──────── Material supplied ────────

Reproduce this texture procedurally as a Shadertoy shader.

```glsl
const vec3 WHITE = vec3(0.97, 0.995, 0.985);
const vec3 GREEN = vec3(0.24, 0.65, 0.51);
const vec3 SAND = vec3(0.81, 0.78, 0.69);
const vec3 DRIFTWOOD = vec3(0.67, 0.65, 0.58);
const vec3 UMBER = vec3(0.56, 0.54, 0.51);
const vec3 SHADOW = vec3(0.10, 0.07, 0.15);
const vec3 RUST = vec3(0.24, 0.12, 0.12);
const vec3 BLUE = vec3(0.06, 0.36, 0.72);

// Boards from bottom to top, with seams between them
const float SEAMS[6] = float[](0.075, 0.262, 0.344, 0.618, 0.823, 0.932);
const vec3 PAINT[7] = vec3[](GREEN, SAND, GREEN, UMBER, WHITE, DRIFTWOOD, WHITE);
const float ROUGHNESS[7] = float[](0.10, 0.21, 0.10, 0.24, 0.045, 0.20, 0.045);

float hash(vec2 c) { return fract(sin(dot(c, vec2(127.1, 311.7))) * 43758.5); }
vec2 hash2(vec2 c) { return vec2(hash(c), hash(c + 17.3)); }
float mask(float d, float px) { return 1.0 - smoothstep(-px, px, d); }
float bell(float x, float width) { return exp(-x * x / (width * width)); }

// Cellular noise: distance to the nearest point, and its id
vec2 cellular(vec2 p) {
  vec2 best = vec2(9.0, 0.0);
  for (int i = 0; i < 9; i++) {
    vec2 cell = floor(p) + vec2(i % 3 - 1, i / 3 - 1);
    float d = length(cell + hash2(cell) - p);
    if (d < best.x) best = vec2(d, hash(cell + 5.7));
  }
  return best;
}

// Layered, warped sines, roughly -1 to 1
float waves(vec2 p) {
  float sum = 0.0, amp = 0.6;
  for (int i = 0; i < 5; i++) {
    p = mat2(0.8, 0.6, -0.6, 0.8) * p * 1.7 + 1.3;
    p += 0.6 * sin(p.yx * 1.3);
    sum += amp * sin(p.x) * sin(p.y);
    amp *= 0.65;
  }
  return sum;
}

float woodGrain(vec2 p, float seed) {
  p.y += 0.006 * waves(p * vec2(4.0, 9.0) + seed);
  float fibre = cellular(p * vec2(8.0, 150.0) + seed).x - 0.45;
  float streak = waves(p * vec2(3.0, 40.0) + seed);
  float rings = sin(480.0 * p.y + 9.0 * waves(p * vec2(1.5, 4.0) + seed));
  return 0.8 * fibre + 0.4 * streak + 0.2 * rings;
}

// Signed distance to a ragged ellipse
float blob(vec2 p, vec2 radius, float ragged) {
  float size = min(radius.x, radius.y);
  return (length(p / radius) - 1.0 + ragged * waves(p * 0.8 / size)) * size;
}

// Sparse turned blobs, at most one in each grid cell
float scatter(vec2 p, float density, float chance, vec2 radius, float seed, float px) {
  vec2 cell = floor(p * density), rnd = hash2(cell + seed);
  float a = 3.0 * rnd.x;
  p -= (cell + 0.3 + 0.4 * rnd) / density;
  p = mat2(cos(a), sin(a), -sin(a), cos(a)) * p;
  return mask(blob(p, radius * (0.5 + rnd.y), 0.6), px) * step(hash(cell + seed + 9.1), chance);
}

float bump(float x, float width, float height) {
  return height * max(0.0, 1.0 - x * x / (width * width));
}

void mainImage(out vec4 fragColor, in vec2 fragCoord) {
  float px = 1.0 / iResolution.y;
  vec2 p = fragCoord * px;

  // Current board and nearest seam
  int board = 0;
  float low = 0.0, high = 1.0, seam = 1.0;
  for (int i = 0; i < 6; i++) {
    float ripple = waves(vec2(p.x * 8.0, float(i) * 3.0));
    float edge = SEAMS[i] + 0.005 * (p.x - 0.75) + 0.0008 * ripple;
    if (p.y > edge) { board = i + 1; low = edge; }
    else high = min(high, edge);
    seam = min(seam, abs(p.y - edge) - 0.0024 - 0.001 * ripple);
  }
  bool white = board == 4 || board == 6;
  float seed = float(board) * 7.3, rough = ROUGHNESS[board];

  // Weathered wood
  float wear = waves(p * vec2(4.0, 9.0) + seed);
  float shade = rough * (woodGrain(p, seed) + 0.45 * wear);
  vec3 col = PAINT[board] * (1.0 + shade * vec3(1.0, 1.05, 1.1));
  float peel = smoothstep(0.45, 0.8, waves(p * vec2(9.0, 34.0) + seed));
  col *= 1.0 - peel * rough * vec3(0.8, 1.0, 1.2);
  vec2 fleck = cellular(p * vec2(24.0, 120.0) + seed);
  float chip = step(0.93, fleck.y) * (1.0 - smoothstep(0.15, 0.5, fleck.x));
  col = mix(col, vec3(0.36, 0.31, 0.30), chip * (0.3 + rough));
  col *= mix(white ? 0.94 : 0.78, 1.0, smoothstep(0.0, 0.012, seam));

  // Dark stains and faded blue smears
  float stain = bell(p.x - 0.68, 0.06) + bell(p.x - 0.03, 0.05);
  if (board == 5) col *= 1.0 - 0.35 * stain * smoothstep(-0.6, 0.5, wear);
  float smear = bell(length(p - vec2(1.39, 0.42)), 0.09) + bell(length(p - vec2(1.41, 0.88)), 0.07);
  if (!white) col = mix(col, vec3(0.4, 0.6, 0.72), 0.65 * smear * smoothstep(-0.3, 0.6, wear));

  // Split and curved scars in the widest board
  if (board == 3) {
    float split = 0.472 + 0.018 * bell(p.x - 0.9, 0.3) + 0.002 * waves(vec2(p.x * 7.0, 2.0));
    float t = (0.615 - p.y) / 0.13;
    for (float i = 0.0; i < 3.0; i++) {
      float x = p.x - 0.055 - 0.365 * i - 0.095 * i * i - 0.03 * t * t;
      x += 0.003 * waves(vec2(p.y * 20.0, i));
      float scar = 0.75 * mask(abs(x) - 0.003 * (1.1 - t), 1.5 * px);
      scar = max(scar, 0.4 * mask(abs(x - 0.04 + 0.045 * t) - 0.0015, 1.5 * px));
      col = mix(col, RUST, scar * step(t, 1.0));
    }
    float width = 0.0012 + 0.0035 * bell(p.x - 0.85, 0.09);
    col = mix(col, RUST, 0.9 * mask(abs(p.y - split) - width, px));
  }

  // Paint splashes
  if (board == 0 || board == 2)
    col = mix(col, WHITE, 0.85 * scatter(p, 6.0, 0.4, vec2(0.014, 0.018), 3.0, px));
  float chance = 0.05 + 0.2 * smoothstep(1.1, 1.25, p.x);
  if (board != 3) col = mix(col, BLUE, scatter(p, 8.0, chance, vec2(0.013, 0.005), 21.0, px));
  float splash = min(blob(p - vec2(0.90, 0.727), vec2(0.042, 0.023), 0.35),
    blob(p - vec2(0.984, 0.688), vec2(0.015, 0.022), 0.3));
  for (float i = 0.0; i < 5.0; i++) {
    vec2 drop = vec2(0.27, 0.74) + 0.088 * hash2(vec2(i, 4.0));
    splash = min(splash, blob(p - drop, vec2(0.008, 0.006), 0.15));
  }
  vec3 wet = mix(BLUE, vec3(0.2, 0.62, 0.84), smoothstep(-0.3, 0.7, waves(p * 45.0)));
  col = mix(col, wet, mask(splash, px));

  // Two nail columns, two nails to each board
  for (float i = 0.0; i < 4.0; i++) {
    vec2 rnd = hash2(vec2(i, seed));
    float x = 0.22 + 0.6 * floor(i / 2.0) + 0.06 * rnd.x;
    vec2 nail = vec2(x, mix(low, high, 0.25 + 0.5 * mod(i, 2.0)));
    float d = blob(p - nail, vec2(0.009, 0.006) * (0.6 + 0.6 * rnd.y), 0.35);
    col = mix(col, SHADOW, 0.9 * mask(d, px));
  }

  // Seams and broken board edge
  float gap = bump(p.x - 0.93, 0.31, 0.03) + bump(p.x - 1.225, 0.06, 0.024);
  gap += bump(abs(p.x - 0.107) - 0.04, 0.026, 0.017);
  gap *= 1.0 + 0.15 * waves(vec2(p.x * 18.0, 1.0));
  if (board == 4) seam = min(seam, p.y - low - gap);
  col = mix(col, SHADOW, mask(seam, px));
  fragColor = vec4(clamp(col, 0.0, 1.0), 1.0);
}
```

────────

Task details – Lines with "high": return each one from the data above.

Written response –
  float low = 0.0, high = 1.0, seam = 1.0;
    else high = min(high, edge);
    vec2 nail = vec2(x, mix(low, high, 0.25 + 0.5 * mod(i, 2.0)));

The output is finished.